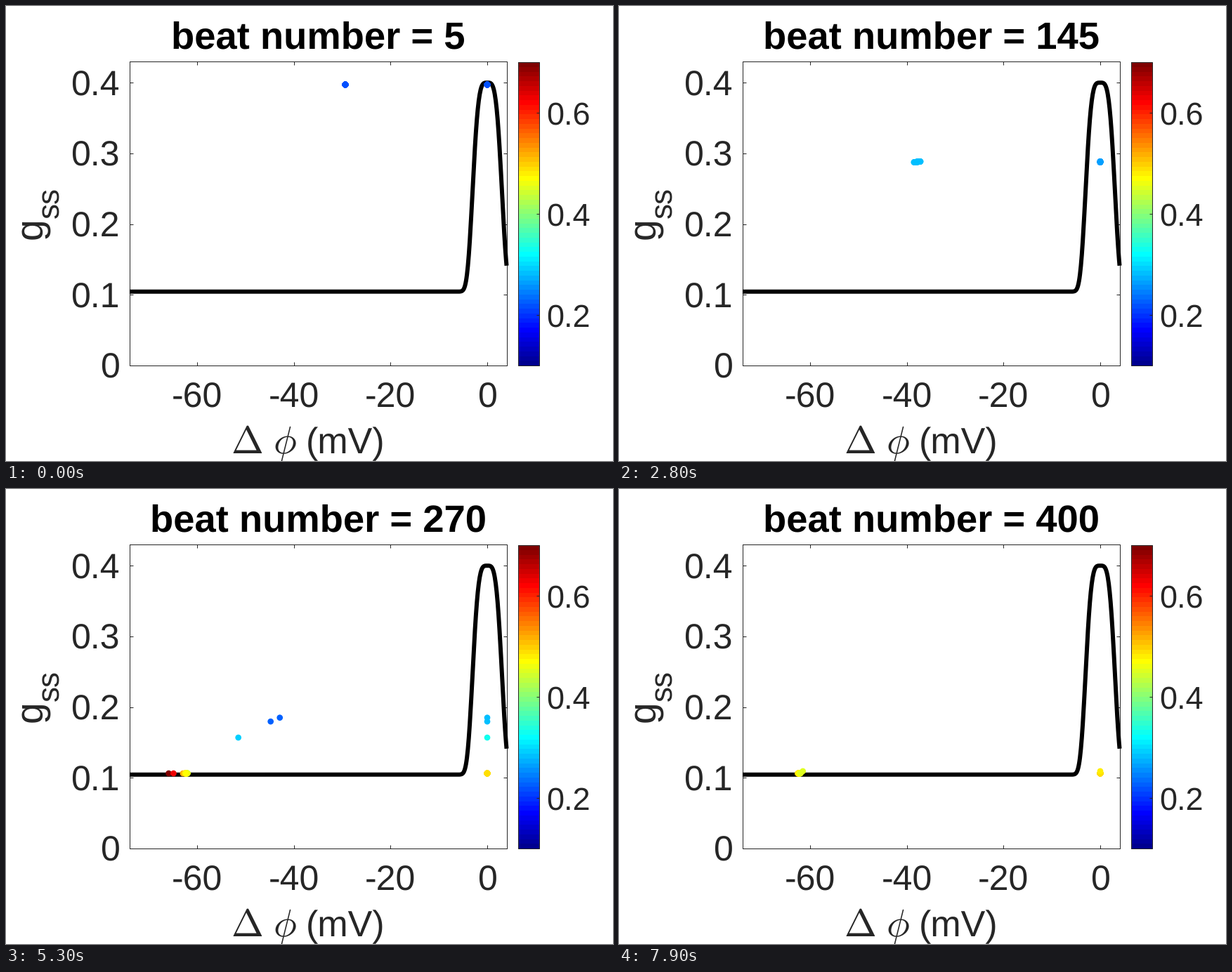
Write a matplotlib script that moves like this. It is 864x648 px and loops after 8000 ms.

```python
import numpy as np
import matplotlib.pyplot as plt
from matplotlib.animation import FuncAnimation

W, H = 864, 648
FRAMES, INTERVAL, STEP = 80, 100, 5
GREY = "#262626"
LEFT, RIGHT, TOP, BOTTOM = 176, 712.5, 79, 512

plt.rcParams.update({
    "font.family": "Liberation Sans",
    "mathtext.fontset": "cm",
    "text.hinting": "none",
})

fig = plt.figure(figsize=(W / 72, H / 72), dpi=72, facecolor="white")
ax = fig.add_axes([0, 0, 1, 1])


def px(v):
    return 685 + 6.88 * v


def py(g):
    return 512 - 1007 * g


def jet(v):
    """64-level jet colours over the range 0.1 to 0.7."""
    level = np.clip(np.floor((np.asarray(v) - 0.1) / 0.6 * 64), 0, 63)
    t = (level + 1) / 64
    return np.stack([np.clip(1.5 - abs(4 * t - c), 0, 1) for c in (3, 2, 1)], -1)


def label(x, y, s, size, ha="center", color=GREY, **kw):
    return ax.text(x, y, s, fontsize=size, ha=ha, va="baseline", color=color, **kw)


def line(xs, ys):
    ax.plot(xs, ys, color=GREY, lw=1, zorder=2, solid_capstyle="butt")


def box(x0, x1, y0, y1):
    line([x0, x1, x1, x0, x0], [y0, y0, y1, y1, y0])


# Colour bar
ax.imshow(jet(0.1 + 0.6 * (np.arange(64) + 0.5) / 64)[:, None, :],
          extent=(729, 759, 512, 80), origin="lower", aspect="auto",
          interpolation="nearest")
box(729, 759, 80, 512)
for v in (0.2, 0.4, 0.6):
    y = 512 - 720 * (v - 0.1)
    line([755, 759], [y, y])
    label(769, y + 17, f"{v:.1f}", 45, "left")

# Axes
box(LEFT, RIGHT, TOP, BOTTOM)
for v in range(-60, 1, 20):
    x = px(v)
    line([x, x], [BOTTOM, BOTTOM - 5])
    line([x, x], [TOP, TOP + 5])
    label(x, 572, str(v), 50)
for i in range(5):
    y = py(i / 10)
    line([LEFT, LEFT + 5], [y, y])
    line([RIGHT, RIGHT - 5], [y, y])
    label(162, y + 18, f"{i / 10:g}", 50, "right")

label(319.5, 637, r"$\Delta$", 55, "left")
label(380, 637, r"$\phi$", 55, "left")
label(426.5, 637, "(mV)", 52, "left")
side = dict(rotation=90, rotation_mode="anchor")
label(50, 332, "g", 55, "left", **side)
label(75, 302, "ss", 44, "left", **side)
title = label(444.5, 60, "", 54.4, color="black", weight="bold")

# Steady-state curve
v = np.linspace(-74, 4, 800)
ax.plot(px(v), py(0.1045 + 0.2955 * np.exp(-(abs(v) / 3.3) ** 3.82)),
        color="black", lw=6, zorder=3, solid_capstyle="butt")

# Cells run from the right end of the cluster (rank 1) to the left (rank -1)
N = 46
RANK = np.linspace(1, -1, N)
rng = np.random.default_rng(4)
SPREAD = 390 - 159 * ((1 - RANK) / 2) ** 0.8 + rng.uniform(-1, 1, N) * (1 - RANK ** 2)
REST = rng.uniform(254.5, 258.5, N)
# The two end cells take longest to come to rest
DURATION = 30 + (99 + 38 * RANK) * abs(RANK) ** 24

KEYS = [5, 90, 145, 190]
FIT_X = np.polyfit(KEYS, [483, 456, 424.5, 371.5], 3)
FIT_Y = np.polyfit(KEYS, [112, 174, 222, 283], 3)


def cluster(b):
    """Rows: x, y, colour value on the left, colour value at zero."""
    t = (b - 5) / 185
    return np.array([
        np.polyval(FIT_X, b) + 5.8 * t ** 0.8 * RANK,
        np.polyval(FIT_Y, b) - 2.8 * t ** 6 * RANK,
        np.full(N, 0.22 + 0.082 * t ** 1.2),
        np.full(N, 0.213 + 0.074 * t ** 1.5),
    ])


def on_track(x):
    """Same rows for cells on the curved path down to the flat line."""
    rise = 150 * (1 - np.exp(-np.maximum(x - 258, 0) / 175))
    left = 0.21 + 0.285 / (1 + np.exp((x - 308) / 27)) + 0.008 * np.maximum(258 - x, 0)
    right = 0.28 + 0.21 * np.clip(1 - rise / 80, 0, 1) ** 1.4
    return np.array([x, 405 - rise, left, right])


def cells(b):
    if b <= 190:
        return cluster(b)
    if b <= 235:
        w = ((b - 190) / 45) ** 1.5
        return (1 - w) * cluster(190) + w * on_track(SPREAD)
    t = np.minimum((b - 235) / DURATION, 1)
    return on_track(SPREAD + (REST - SPREAD) * t ** 4)


dots = ax.scatter([], [], s=75, linewidths=0, zorder=4)
ax.set_xlim(0, W)
ax.set_ylim(H, 0)
ax.axis("off")


def update(i):
    beat = STEP * (i + 1)
    title.set_text(f"beat number = {beat}")
    x, y, left, right = cells(beat)[:, ::-1]
    xs = np.concatenate([x, np.full(N, px(0))])
    dots.set_offsets(np.column_stack([xs, np.concatenate([y, y])]))
    dots.set_facecolor(jet(np.concatenate([left, right])))
    return title, dots


anim = FuncAnimation(fig, update, frames=FRAMES, interval=INTERVAL,
                     repeat=True, repeat_delay=0, blit=False)
plt.show()
```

---+---

__Required action__
When a line in the records above holds "SPREAD", that line is to be reported.

__Solution to this problem__
SPREAD = 390 - 159 * ((1 - RANK) / 2) ** 0.8 + rng.uniform(-1, 1, N) * (1 - RANK ** 2)
        return (1 - w) * cluster(190) + w * on_track(SPREAD)
    return on_track(SPREAD + (REST - SPREAD) * t ** 4)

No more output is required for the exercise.